* **Activity**:
Every line below must be reproduced exactly; no pictures are to be included.

* **Task inputs**:
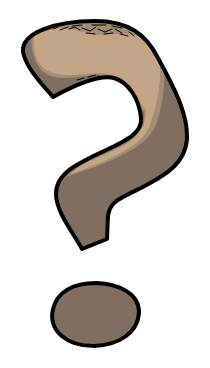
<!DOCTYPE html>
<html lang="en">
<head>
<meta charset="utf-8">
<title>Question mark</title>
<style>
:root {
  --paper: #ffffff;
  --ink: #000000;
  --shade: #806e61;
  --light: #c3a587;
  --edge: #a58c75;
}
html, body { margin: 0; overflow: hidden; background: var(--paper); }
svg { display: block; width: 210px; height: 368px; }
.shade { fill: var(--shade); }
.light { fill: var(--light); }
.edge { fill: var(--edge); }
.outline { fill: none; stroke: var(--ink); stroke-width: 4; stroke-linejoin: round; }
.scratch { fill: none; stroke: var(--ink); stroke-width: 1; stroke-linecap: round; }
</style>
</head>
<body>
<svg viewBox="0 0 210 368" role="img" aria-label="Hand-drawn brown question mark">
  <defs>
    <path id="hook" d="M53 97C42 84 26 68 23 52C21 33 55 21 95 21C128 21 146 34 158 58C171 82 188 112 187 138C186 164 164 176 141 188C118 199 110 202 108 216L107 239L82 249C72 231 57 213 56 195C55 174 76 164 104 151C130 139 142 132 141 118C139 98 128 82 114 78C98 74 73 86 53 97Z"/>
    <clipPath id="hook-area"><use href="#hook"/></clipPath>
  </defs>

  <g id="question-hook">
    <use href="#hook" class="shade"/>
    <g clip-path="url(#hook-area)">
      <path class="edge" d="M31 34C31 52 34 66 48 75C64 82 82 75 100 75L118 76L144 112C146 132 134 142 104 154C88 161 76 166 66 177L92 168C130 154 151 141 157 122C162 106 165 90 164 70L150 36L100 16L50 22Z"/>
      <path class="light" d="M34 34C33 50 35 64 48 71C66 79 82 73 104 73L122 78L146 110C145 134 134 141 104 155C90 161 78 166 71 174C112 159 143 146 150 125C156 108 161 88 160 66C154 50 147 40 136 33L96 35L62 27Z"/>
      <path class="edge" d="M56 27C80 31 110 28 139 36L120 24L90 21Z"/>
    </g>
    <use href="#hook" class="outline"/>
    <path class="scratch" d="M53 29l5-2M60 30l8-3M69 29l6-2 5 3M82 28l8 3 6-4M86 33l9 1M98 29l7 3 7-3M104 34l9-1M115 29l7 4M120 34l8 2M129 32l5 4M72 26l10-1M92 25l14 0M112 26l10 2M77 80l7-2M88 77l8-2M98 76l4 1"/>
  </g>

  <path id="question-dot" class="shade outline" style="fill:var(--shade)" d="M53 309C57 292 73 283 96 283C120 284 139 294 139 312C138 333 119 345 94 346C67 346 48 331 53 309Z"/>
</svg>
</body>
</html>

* **Result below**:
<!DOCTYPE html>
<html lang="en">
<head>
<meta charset="utf-8">
<title>Question mark</title>
<style>
:root {
  --paper: #ffffff;
  --ink: #000000;
  --shade: #806e61;
  --light: #c3a587;
  --edge: #a58c75;
}
html, body { margin: 0; overflow: hidden; background: var(--paper); }
svg { display: block; width: 210px; height: 368px; }
.shade { fill: var(--shade); }
.light { fill: var(--light); }
.edge { fill: var(--edge); }
.outline { fill: none; stroke: var(--ink); stroke-width: 4; stroke-linejoin: round; }
.scratch { fill: none; stroke: var(--ink); stroke-width: 1; stroke-linecap: round; }
</style>
</head>
<body>
<svg viewBox="0 0 210 368" role="img" aria-label="Hand-drawn brown question mark">
  <defs>
    <path id="hook" d="M53 97C42 84 26 68 23 52C21 33 55 21 95 21C128 21 146 34 158 58C171 82 188 112 187 138C186 164 164 176 141 188C118 199 110 202 108 216L107 239L82 249C72 231 57 213 56 195C55 174 76 164 104 151C130 139 142 132 141 118C139 98 128 82 114 78C98 74 73 86 53 97Z"/>
    <clipPath id="hook-area"><use href="#hook"/></clipPath>
  </defs>

  <g id="question-hook">
    <use href="#hook" class="shade"/>
    <g clip-path="url(#hook-area)">
      <path class="edge" d="M31 34C31 52 34 66 48 75C64 82 82 75 100 75L118 76L144 112C146 132 134 142 104 154C88 161 76 166 66 177L92 168C130 154 151 141 157 122C162 106 165 90 164 70L150 36L100 16L50 22Z"/>
      <path class="light" d="M34 34C33 50 35 64 48 71C66 79 82 73 104 73L122 78L146 110C145 134 134 141 104 155C90 161 78 166 71 174C112 159 143 146 150 125C156 108 161 88 160 66C154 50 147 40 136 33L96 35L62 27Z"/>
      <path class="edge" d="M56 27C80 31 110 28 139 36L120 24L90 21Z"/>
    </g>
    <use href="#hook" class="outline"/>
    <path class="scratch" d="M53 29l5-2M60 30l8-3M69 29l6-2 5 3M82 28l8 3 6-4M86 33l9 1M98 29l7 3 7-3M104 34l9-1M115 29l7 4M120 34l8 2M129 32l5 4M72 26l10-1M92 25l14 0M112 26l10 2M77 80l7-2M88 77l8-2M98 76l4 1"/>
  </g>

  <path id="question-dot" class="shade outline" style="fill:var(--shade)" d="M53 309C57 292 73 283 96 283C120 284 139 294 139 312C138 333 119 345 94 346C67 346 48 331 53 309Z"/>
</svg>
</body>
</html>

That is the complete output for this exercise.